By Stewart Bint
In many ways, being sectioned was a bittersweet experience.
On the one hand frightening and overwhelming, but on the other, warm and comforting – forming protection against the outside world.
My counsellor had originally admitted me as a voluntary patient to a private psychiatric clinic – the Woodbourne Priory in Birmingham – for stress and depression brought on by the deaths of two people who were extremely close to me, and an intolerable workload as I climbed the corporate ladder.
One of those people was my mother-in-law, who suffered a lingering, painful death from cancer. Almost immediately, my father-in-law was also diagnosed with terminal cancer. I was constantly hoping – and telling people of my wishes – that he could die swiftly and painlessly to avoid the horrific ending his wife had suffered.
Completely unexpectedly, he did, about three weeks into my time in the Priory. Instantly the voices in my head told me I was to blame for his death.
The voices were explicit as to how I must “atone for my sin.” I had to slash my right cheek from the side of my eye to my chin, and then slash both my wrists. But I also had to take someone with me, and I must start selecting a fellow patient.
My last memory for about a fortnight, was running from the Priory and finding a hairdressing salon on the road into Birmingham, where I demanded a pair of scissors to fulfil what the voices were instructing me.
Apparently – although I have no recollection of this; it’s all what I was told afterwards – the police had already been alerted to the fact that I’d been seen running down the drive, and when the hairdresser called them they were on the scene in minutes, taking me back to the clinic.
I was duly sectioned for 28 days. But because of the severity of my condition and my increasingly bizarre behaviour I was also “specialed,” meaning that a nurse was assigned to never be more than a few feet from me, round the clock.
It was two weeks before the fog started to lift. To this day I have no memory of those first 14 days or so. I demanded to be taken home immediately, and the doctors had to explain again about me being sectioned and what it meant, as I could not remember having been told.
The fact that I was a prisoner sank in quickly. Actually, worse than a prisoner. Prisoners have rights. My rights had apparently been stripped from me. I was detained against my will, and forcibly drugged with lithium – so powerful that blood tests were taken every couple of days to ensure it wasn’t harming me physically. Going to the toilet and taking a bath had to be done in full view of my “special” nurse, sometimes male, sometimes female.
The voices were still there, but the lithium was dulling them. However, I was constantly asking the nurse to get me a pair of scissors, explaining that the only way I could be redeemed was to obey them.
I attempted to escape several times, the most successful being when I persuaded a hapless bank nurse to accompany into the grounds.

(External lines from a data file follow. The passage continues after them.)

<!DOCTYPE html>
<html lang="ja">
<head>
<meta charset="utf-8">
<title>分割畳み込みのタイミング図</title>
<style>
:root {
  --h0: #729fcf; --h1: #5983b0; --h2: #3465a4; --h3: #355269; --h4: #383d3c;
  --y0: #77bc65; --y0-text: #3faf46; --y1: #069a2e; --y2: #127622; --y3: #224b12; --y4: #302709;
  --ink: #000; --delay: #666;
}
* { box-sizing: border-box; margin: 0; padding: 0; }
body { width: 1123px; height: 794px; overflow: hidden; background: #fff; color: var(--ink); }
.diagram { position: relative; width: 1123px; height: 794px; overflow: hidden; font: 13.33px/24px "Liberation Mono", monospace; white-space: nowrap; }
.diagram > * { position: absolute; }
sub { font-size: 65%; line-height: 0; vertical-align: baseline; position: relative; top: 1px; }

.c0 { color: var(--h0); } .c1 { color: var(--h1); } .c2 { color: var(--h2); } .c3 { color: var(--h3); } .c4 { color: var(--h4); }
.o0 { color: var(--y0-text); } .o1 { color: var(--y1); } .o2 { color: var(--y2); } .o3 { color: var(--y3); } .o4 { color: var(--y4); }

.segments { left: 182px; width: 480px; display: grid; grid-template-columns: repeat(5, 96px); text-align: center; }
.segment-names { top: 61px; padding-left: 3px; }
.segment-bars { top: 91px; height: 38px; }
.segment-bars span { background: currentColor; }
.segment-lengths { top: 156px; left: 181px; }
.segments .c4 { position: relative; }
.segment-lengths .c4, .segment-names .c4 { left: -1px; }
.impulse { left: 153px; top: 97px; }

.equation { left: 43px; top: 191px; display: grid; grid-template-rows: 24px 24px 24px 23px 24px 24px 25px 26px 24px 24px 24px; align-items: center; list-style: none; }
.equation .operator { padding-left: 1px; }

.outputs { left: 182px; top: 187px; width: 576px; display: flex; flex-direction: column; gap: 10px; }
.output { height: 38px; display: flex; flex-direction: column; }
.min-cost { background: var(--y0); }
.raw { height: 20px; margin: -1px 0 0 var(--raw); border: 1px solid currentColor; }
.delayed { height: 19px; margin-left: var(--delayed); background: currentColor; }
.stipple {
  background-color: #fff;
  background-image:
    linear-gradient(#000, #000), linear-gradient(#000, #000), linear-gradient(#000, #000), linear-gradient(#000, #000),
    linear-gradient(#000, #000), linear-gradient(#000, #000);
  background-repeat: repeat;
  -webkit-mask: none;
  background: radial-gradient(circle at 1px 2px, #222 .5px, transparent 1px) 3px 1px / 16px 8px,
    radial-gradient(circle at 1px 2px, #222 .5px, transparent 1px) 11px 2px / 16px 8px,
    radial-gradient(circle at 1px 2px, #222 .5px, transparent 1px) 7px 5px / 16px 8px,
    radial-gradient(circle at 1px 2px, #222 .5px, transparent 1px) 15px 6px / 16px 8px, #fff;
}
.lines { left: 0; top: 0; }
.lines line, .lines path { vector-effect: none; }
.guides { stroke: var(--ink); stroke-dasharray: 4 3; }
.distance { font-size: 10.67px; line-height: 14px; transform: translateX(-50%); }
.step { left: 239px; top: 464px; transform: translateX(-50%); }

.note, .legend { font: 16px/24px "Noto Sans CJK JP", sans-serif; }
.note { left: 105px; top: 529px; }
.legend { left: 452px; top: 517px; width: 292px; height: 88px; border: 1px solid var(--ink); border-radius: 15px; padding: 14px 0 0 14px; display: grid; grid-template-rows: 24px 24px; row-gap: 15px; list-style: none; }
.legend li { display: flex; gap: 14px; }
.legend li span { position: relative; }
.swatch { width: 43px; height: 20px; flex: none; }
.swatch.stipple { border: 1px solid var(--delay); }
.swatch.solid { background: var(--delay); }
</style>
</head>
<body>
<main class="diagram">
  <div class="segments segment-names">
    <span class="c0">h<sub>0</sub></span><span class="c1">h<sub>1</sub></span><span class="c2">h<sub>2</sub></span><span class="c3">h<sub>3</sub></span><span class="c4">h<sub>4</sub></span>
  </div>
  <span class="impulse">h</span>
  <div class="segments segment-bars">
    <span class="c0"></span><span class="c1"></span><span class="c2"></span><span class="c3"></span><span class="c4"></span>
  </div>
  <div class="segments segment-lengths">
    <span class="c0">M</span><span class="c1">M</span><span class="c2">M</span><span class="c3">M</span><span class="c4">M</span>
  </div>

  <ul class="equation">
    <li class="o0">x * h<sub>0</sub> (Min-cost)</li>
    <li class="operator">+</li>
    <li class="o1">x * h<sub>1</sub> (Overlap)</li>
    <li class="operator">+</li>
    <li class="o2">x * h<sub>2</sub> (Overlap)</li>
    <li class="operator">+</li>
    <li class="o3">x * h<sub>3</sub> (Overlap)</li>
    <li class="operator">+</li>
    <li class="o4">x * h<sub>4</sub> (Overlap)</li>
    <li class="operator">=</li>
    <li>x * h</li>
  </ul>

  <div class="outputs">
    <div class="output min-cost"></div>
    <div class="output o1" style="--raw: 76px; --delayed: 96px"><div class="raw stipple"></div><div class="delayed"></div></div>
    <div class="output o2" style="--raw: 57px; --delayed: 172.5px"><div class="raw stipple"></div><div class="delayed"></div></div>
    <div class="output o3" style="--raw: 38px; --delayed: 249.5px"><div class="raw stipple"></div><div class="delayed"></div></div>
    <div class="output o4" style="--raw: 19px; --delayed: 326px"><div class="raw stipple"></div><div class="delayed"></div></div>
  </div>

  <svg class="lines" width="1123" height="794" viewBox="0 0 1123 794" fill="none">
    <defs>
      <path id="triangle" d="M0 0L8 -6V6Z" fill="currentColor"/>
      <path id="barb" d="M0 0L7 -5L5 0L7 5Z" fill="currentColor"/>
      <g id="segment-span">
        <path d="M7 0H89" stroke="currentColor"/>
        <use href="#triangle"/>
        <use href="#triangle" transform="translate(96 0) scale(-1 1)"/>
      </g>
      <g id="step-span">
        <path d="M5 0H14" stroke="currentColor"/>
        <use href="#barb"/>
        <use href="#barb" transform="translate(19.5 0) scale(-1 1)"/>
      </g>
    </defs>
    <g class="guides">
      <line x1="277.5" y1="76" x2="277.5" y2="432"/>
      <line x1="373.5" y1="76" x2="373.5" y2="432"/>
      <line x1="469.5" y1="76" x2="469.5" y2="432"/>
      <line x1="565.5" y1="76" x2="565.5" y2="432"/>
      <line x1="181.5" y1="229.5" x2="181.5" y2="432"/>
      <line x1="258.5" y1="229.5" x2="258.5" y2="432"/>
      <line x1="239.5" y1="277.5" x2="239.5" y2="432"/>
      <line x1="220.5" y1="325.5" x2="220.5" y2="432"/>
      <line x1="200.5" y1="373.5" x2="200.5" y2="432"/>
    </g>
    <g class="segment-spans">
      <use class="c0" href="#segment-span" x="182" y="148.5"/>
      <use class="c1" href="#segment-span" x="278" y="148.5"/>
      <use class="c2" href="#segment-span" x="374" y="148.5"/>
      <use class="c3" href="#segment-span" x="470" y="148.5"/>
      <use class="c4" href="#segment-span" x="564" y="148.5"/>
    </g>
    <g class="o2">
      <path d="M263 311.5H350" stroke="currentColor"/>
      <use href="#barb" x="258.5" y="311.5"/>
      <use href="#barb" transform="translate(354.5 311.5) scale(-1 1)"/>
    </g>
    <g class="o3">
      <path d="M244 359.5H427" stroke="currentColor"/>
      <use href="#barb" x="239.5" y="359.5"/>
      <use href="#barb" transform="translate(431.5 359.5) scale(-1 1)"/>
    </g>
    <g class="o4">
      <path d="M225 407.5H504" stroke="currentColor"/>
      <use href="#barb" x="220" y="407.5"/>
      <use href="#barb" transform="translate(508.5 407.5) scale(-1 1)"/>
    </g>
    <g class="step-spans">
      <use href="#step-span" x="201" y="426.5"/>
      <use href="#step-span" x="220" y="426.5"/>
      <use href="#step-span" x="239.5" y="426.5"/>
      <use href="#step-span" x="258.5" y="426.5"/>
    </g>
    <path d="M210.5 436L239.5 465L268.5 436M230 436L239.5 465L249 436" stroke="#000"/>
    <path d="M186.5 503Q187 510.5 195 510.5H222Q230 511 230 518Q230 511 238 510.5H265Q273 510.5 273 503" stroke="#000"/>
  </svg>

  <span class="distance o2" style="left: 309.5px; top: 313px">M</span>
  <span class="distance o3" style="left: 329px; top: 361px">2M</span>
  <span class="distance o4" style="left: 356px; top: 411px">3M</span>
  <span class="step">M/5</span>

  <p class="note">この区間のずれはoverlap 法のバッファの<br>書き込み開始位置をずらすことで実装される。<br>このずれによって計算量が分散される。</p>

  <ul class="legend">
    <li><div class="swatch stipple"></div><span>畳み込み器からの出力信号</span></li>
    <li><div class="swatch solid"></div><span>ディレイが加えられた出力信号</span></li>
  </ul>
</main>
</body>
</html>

Even though I was in my pyjamas and barefoot, I was able to outrun her. But it wasn’t long before the police returned me to the Priory, this time in handcuffs, as if I were a criminal.
Daily sessions were held with a senior psychiatrist, and gradually the voices were held in check. I will always remember another patient saying I was returning to the real world. During this second half of my enforced incarceration I began to accept what was happening to me, and indeed, to welcome it.

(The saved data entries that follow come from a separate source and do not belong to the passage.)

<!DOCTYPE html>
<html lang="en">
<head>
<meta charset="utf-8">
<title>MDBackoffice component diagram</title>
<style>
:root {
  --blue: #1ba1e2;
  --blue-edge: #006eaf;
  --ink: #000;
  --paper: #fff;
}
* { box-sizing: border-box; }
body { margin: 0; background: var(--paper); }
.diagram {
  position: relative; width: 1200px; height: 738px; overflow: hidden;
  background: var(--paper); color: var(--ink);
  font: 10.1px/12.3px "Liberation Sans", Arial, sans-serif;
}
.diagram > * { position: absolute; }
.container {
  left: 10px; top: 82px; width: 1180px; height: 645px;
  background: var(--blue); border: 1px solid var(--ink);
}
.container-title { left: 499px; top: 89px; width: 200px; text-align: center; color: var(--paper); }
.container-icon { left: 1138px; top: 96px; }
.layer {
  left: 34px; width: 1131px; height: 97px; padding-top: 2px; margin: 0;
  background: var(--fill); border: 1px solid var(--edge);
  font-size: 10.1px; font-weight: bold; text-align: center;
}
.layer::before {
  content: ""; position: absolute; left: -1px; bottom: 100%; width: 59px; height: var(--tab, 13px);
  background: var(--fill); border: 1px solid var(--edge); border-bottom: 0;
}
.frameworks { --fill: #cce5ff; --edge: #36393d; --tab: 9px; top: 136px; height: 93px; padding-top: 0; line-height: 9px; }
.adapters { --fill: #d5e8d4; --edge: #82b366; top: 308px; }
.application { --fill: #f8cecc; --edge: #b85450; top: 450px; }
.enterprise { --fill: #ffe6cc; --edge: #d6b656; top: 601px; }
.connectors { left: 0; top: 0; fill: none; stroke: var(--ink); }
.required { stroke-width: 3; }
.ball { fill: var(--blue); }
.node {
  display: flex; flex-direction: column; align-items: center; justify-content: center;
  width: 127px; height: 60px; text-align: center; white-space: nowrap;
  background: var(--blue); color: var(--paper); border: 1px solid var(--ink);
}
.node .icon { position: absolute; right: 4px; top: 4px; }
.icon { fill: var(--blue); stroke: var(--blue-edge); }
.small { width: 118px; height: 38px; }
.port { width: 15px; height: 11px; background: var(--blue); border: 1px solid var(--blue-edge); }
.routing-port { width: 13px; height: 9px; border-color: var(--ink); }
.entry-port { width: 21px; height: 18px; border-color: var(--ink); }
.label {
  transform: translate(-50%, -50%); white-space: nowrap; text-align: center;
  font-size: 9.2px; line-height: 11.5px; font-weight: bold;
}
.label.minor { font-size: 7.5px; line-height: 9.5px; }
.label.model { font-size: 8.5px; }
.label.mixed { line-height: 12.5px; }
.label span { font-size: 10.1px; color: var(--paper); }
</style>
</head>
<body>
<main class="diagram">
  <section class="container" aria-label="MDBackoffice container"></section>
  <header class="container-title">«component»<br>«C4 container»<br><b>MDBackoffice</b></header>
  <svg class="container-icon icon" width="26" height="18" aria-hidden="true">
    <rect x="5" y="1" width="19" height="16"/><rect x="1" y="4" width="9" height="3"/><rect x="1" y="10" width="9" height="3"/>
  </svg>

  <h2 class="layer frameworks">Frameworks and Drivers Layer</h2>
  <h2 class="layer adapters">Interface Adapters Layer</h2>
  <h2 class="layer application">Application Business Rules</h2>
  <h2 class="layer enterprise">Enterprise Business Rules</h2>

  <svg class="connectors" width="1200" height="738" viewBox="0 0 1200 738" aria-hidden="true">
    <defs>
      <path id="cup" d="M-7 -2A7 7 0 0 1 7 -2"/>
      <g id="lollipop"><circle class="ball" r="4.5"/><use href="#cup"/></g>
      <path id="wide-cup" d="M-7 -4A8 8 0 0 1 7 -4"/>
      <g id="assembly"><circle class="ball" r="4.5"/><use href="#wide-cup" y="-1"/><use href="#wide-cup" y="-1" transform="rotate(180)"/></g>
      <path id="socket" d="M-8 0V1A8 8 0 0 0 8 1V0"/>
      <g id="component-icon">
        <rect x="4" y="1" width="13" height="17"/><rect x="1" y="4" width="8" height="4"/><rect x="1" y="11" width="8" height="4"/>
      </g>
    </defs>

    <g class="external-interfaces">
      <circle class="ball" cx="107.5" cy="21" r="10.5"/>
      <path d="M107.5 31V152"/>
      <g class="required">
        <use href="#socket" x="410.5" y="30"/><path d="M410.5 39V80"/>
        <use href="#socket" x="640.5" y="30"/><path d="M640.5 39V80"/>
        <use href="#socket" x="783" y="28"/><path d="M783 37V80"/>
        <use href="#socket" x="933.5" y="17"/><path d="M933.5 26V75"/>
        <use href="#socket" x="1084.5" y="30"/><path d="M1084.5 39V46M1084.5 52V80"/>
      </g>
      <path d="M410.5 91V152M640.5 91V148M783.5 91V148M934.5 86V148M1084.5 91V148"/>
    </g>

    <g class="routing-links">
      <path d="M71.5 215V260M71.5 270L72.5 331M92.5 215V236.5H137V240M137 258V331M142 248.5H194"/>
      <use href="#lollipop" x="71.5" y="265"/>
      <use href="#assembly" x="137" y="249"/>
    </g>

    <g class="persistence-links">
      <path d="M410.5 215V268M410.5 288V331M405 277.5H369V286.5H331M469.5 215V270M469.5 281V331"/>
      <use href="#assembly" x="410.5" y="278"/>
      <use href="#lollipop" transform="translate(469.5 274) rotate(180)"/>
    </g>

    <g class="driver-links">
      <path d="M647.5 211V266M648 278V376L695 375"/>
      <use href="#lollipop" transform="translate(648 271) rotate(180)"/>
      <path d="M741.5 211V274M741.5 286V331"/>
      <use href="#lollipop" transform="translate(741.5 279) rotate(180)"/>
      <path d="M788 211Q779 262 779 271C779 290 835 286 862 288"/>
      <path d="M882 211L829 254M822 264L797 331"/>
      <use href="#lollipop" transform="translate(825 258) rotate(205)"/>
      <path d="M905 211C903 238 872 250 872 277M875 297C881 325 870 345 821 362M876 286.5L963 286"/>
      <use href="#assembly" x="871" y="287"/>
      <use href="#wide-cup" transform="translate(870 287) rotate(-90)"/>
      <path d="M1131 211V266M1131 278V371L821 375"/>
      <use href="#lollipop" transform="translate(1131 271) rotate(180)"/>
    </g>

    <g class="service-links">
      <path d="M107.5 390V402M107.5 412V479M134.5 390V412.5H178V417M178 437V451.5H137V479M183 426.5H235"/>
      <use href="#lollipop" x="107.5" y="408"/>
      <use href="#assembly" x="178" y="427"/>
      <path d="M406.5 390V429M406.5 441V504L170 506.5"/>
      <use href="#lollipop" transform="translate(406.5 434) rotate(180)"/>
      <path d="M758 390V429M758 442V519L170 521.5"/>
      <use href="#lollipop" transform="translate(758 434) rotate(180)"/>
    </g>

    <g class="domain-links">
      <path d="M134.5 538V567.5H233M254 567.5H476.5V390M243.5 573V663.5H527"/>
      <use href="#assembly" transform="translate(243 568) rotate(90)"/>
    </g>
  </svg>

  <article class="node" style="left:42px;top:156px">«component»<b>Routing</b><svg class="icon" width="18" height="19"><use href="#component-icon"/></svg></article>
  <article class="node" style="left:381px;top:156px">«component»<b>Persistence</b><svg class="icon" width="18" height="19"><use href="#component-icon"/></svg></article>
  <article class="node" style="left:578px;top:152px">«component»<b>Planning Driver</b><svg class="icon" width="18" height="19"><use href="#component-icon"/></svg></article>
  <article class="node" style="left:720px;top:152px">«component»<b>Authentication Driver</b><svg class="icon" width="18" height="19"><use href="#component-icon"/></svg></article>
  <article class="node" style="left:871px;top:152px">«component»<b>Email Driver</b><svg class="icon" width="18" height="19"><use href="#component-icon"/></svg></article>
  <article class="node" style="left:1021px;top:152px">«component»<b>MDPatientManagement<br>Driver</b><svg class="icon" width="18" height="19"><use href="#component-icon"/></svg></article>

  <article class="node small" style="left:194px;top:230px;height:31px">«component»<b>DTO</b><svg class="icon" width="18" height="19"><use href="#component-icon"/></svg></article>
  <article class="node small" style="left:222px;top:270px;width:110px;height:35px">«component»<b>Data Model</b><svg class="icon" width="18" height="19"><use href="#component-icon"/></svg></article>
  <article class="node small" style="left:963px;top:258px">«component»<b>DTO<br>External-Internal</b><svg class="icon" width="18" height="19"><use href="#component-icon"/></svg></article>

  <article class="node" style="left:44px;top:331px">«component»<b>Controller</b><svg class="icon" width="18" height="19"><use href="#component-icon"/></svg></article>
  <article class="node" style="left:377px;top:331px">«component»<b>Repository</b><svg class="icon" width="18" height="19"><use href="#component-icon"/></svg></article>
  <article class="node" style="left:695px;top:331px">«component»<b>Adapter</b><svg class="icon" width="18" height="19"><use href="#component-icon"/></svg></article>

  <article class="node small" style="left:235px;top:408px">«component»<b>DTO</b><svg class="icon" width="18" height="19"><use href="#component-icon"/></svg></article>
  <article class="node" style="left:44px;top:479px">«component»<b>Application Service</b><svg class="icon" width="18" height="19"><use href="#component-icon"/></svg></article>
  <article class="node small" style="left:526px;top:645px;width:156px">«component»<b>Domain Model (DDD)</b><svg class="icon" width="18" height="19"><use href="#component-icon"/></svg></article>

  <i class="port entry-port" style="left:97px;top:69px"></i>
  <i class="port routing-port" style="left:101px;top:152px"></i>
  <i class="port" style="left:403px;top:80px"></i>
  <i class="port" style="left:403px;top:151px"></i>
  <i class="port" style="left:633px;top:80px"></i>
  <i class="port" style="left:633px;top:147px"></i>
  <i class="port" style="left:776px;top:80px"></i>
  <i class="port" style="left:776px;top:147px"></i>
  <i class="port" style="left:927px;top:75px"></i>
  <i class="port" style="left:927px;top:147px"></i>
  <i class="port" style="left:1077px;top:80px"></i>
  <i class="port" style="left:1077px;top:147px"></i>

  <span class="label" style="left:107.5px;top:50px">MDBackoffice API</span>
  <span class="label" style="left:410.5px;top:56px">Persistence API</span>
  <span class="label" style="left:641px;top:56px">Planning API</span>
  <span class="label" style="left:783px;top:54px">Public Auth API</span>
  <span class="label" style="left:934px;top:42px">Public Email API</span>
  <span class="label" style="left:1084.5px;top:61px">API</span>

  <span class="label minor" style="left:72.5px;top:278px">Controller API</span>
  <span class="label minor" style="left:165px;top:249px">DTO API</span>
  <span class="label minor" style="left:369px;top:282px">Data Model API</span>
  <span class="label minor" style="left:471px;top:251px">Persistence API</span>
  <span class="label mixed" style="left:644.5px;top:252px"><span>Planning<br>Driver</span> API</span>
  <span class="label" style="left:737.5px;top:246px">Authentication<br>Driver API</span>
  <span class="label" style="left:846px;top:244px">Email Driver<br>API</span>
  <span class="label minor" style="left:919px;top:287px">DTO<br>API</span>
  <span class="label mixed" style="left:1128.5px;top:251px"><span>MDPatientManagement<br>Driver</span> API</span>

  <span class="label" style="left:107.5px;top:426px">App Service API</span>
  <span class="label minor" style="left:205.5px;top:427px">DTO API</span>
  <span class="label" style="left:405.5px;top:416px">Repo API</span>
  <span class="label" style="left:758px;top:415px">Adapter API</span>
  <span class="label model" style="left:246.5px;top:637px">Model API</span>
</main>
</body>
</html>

No longer was I rebelling against my jailors (and, make no mistake, that is how I had viewed them), instead, I metaphorically embraced them with open arms. Locked away inside the Priory I was warm, snug and safe from the outside world. They were giving me weapons to fight the voices, the armoury to overthrow the waves of bad, negative thoughts that had been invading my mind for so long.
No longer did I wake up every morning and immediately curl up in a ball, cursing the fact that I was alive. I woke up looking forward to what the day would bring and taking another small, tottering step towards getting my life back.
And all this was due to the fact that I had been sectioned. The section ended after 28 days, but I remained specialed for a further fortnight.
In total, I was in the clinic for around ten weeks. Apart from one minor relapse, the coping strategies I learned during that time have been successful, and I am grateful to have been able to rebuild my life with new, stronger, firmer foundations.
I can still hear the gentle, soothing music played during the relaxation sessions, still hear the clink of the croquet balls as we played on the front lawn, still relish the comradery of my fellow patients as we struggled together against the same foe.
It was a time of my life I will actually cherish forever, as it marked the beginning of the spiritual, caring person I am today.
Being ‘sectioned‘ in England and Wales, is the term that is often used when someone is detained under the Mental Health Act. The Mental Health Act is the law which can allow someone to be admitted, detained (or kept) and treated in hospital against their wishes. (Rethink Mental Illness).